The governor praised emergency agencies and first responders for a “tremendous display of maritime rescue” in reaching and saving the three people who were in vehicles that crashed into the river when the bridge section fell about 7 p.m. Thursday.
Inslee declared a state of emergency in Skagit, Snohomish and Whatcom counties, noting that the highway is a main conduit through Northwest Washington, and its closure — for a “significant period” — will adversely affect state residents and the area’s economy.
Inslee said the state has activated an emergency-operations center to help local officials ease the impacts of the bridge collapse.
Also at the Friday news conference, state Transportation Secretary Lynn Peterson said she does not believe a “structural deficiency” was at fault in the collapse. She said the bridge fell because of where and how it was hit.
U.S. Transportation Secretary Ray LaHood on Friday said he has authorized $1 million in emergency funding to begin dealing with the loss of the bridge. Additional funding is expected.
Quick fix used by military
Bailey bridges, named for World War II-era British engineer Donald Bailey, have been used extensively by the military.
The structures can be configured rapidly from “a pre-engineered system of ready-to-assemble components,” according to the website of Alabama-based Bailey Bridges.
Deborah Hersman, chairwoman of the National Transportation Safety Board, arrived in Mount Vernon on Friday, saying her agency’s investigators will look for the cause of the collapse and may make recommendations on preventing such a collapse in the future.
Expressing dismay over what happened to the bridge, Hersman said, “That is not what we expect.”
Hersman said the board will document damage to the structure and share safety information with the state.
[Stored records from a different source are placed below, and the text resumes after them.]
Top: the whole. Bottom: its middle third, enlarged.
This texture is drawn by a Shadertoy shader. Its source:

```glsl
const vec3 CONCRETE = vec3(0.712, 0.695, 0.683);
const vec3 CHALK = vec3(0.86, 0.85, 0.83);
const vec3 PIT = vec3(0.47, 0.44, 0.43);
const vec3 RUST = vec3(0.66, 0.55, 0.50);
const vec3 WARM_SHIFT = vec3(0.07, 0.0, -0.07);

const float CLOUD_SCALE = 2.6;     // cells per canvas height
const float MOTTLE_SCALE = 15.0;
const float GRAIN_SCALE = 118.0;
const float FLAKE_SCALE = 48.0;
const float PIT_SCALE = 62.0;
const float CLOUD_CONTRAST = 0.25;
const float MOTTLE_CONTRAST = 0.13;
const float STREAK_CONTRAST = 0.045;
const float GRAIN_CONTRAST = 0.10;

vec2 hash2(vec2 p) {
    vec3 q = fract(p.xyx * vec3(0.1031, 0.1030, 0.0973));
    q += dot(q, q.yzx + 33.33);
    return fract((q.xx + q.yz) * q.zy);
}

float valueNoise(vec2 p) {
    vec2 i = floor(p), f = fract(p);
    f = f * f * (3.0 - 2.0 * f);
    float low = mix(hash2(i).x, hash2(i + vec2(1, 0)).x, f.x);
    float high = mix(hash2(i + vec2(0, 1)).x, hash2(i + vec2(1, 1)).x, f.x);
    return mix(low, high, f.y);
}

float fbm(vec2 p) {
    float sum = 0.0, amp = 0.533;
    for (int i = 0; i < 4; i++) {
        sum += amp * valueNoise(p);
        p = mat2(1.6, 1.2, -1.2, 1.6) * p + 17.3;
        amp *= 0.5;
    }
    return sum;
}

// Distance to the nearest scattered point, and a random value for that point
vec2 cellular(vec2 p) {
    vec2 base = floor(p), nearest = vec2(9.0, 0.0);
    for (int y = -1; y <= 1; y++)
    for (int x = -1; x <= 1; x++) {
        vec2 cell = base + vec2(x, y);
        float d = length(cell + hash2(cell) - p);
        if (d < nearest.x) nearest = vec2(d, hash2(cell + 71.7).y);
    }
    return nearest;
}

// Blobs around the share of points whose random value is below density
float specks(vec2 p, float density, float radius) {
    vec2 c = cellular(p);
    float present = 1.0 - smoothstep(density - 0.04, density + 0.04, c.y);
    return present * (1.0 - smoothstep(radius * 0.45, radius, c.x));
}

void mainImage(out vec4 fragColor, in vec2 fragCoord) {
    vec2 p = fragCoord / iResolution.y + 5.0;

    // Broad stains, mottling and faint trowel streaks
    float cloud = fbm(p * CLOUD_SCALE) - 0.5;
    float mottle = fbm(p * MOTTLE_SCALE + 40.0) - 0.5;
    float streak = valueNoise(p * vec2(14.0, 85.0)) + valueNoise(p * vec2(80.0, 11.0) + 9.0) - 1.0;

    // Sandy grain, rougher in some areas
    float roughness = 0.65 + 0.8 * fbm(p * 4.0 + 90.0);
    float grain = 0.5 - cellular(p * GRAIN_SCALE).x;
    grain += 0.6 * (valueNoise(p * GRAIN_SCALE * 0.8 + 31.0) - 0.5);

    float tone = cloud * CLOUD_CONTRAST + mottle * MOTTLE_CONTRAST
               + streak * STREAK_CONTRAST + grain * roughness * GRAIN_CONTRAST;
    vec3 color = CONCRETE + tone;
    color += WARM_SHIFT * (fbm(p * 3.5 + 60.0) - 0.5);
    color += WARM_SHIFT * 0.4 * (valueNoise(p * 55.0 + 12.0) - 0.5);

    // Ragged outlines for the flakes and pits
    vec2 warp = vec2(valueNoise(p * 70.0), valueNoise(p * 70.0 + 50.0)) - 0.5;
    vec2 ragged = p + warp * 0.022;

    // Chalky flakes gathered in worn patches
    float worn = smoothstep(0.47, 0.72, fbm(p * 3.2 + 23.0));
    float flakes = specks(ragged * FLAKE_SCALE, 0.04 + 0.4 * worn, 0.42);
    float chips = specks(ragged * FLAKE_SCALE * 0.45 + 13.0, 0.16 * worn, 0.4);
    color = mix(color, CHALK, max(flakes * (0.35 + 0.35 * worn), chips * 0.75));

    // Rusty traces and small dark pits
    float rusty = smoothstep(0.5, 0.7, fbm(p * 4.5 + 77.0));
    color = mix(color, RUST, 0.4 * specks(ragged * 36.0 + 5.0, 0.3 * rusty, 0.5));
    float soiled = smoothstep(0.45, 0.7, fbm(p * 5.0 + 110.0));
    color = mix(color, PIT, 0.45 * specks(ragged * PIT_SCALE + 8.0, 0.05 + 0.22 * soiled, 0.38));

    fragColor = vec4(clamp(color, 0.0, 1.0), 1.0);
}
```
But the board does not serve as the bridge operator, and it is up to the state to determine the appropriate fix, she said.
Hersman said the design of the bridge, which was built in 1955, is “very common” for that period.
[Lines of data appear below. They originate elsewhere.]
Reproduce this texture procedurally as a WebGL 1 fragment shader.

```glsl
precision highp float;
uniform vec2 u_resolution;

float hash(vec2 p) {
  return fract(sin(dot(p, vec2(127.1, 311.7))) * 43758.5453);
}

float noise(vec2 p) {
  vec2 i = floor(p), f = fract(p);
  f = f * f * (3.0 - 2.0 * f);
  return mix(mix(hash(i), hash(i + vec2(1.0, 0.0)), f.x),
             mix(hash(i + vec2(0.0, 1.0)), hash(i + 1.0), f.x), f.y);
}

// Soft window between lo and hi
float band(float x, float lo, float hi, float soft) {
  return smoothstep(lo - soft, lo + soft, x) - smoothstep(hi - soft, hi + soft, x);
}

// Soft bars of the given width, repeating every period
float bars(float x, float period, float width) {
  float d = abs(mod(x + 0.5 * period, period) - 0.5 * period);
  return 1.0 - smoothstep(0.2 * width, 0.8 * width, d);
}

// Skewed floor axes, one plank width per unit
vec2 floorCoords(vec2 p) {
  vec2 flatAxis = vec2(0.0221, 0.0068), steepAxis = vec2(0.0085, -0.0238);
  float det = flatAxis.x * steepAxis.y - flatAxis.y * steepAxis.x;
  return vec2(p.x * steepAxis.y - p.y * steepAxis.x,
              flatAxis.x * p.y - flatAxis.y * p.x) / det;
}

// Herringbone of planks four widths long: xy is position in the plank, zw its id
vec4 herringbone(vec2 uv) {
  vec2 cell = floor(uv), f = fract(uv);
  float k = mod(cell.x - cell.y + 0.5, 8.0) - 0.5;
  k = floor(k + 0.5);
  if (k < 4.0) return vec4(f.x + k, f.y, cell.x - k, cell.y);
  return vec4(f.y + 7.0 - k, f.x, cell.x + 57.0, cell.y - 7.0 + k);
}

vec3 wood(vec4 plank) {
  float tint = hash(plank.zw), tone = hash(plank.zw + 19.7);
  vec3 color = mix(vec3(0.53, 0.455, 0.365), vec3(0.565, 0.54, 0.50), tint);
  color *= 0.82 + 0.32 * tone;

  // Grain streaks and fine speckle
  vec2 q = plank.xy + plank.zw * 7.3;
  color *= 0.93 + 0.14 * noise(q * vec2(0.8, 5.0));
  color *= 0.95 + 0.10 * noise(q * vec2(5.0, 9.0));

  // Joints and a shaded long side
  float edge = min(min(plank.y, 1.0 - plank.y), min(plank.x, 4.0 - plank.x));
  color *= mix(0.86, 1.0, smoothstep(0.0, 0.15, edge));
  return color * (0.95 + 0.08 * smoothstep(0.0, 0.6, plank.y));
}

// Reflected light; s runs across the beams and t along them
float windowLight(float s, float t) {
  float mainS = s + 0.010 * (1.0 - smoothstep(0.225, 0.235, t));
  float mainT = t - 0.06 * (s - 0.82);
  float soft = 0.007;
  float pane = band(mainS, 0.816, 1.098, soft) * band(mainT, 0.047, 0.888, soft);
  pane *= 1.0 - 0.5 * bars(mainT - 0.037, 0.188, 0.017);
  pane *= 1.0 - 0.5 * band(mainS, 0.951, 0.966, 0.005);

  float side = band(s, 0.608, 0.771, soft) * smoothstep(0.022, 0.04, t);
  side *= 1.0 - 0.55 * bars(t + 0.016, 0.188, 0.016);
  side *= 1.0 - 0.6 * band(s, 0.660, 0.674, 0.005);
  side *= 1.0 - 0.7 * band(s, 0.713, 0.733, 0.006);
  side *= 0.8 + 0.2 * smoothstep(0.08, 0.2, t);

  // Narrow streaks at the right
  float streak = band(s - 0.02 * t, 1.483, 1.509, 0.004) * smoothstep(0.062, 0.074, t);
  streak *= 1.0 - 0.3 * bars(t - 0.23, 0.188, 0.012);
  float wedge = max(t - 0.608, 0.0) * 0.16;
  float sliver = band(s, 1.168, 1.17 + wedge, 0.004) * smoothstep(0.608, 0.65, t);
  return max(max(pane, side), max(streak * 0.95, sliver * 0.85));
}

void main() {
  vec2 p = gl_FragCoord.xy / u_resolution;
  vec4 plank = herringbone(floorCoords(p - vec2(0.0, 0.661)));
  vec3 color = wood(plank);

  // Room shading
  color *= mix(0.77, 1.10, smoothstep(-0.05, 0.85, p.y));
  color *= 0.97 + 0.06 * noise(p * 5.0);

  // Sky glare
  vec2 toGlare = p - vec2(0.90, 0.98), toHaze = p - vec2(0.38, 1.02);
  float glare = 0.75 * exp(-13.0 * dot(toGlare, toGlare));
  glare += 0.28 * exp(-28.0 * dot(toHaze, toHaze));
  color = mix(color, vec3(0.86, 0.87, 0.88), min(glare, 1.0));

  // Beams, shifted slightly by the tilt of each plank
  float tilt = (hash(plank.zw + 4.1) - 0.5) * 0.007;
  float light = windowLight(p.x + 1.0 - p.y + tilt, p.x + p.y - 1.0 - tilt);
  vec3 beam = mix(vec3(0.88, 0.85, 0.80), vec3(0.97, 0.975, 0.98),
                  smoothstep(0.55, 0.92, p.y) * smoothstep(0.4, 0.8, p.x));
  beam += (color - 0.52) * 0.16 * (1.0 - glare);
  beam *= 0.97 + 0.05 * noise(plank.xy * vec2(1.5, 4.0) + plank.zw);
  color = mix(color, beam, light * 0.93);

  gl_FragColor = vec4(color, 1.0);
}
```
“It is showing its age,” she said, noting that today’s design standards require more stringent traffic and safety features.
State Patrol Trooper Mark Francis said the driver of the truck that struck the bridge works for Mullen Trucking, based in Alberta, Canada, according to The Associated Press. The tractor-trailer was hauling drilling equipment to Vancouver, Wash., he said.
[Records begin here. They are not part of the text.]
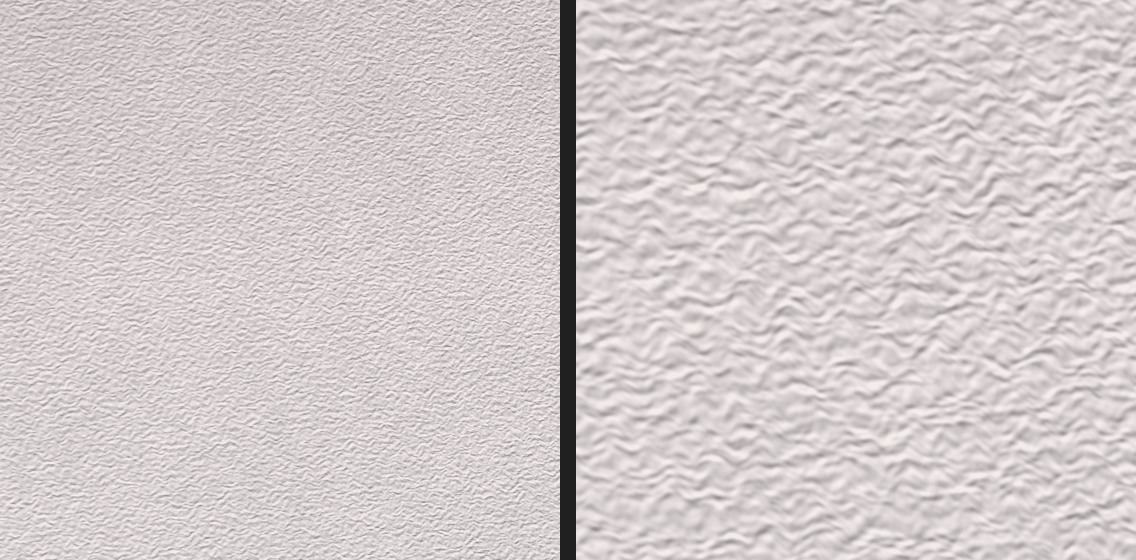
Left: the whole. Right: its middle third, enlarged.
Reproduce this texture procedurally as a WebGL 2 fragment shader.

```glsl
#version 300 es
precision highp float;

uniform vec2 u_resolution;
out vec4 fragColor;

// Integer hash giving a unit gradient per lattice cell
vec2 latticeGradient(vec2 cell) {
    uvec2 v = uvec2(ivec2(cell)) * 1664525u + 1013904223u;
    v.x += v.y * 1664525u;
    v.y += v.x * 1664525u;
    v ^= v >> 16u;
    v.x += v.y * 1664525u;
    v.y += v.x * 1664525u;
    v ^= v >> 16u;
    float angle = float(v.x & 65535u) / 65536.0 * 6.28319;
    return vec2(cos(angle), sin(angle));
}

float gradientNoise(vec2 p) {
    vec2 cell = floor(p);
    vec2 f = p - cell;
    vec2 w = f * f * f * (f * (f * 6.0 - 15.0) + 10.0);
    vec2 e = vec2(1.0, 0.0);
    float a = dot(latticeGradient(cell), f);
    float b = dot(latticeGradient(cell + e.xy), f - e.xy);
    float c = dot(latticeGradient(cell + e.yx), f - e.yx);
    float d = dot(latticeGradient(cell + e.xx), f - e.xx);
    return mix(mix(a, b, w.x), mix(c, d, w.x), w.y);
}

// Short, mostly horizontal wrinkles, finer towards the right
float wrinkleHeight(vec2 p) {
    float fineness = mix(0.3, 0.55, smoothstep(0.2, 1.0, p.x));
    p.y += 0.006 * gradientNoise(p * vec2(57.0, 49.0) + 17.3);
    p.x += 0.08 * p.x * p.x;
    vec2 leaning = mat2(0.995, -0.1, 0.1, 0.995) * p;
    float broad = gradientNoise(leaning * vec2(88.0, 150.0) + 9.4);
    vec2 tilted = mat2(0.98, 0.17, -0.17, 0.98) * p;
    float fine = gradientNoise(tilted * vec2(165.0, 250.0) + 61.7);
    return broad + fineness * fine;
}

void main() {
    vec2 p = gl_FragCoord.xy / u_resolution;

    // Relief lit from above, slightly from the left
    vec2 towardsLight = vec2(-0.0008, 0.0025);
    float relief = wrinkleHeight(p) - wrinkleHeight(p + towardsLight);
    float shade = 0.265 * relief - 0.09 * relief * relief;

    // Slow unevenness of the sheet, dimmer along the top
    float mottling = 0.02 * gradientNoise(p * 5.0 + 4.1)
                   + 0.03 * gradientNoise(p * vec2(24.0, 36.0) + 31.6);
    float falloff = 0.035 * smoothstep(0.5, 1.0, p.y) * (1.2 - 0.5 * p.x);
    float tone = 0.847 + shade + mottling - falloff;
    tone = clamp(tone, 0.6, 0.96);

    // Pale warm grey, a little pinker at the top
    vec3 tint = mix(vec3(1.0, 0.968, 0.966), vec3(1.0, 0.958, 0.962), p.y);
    fragColor = vec4(tone * tint, 1.0);
}
```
The top right front corner of the load struck several trusses on the north end of the bridge, he said.
An accident report identified the driver as William Scott, of Spruce Grove, Alberta, near Edmonton. He voluntarily gave a blood sample for an alcohol test and was not arrested.
The trucking company said it received a state permit to carry its oversized load across the bridge, a fact confirmed by the Washington State Department of Transportation.
It’s not rare for trucks to strike bridges in Washington state — it’s just that such accidents don’t usually cause the structures to collapse.
The state DOT said there were 21 bridge-strikes involving trucks last year, 24 in 2011 and 14 in 2010.
Officials performed a special inspection six months ago of the bridge that collapsed because there were indications it had been struck by a different vehicle.
A report released Friday says the checkup was done due to “impact damage,” and inspectors identified tears, deformations and gouges on the northbound side of the bridge. The report also summarizes a variety of parts on the bridge that have been subjected to “high-load” hits.
State officials did not respond to a phone call seeking more detail.
Steve Miletich: 206-464-3302 or email@example.com. Information from The Associated Press is included.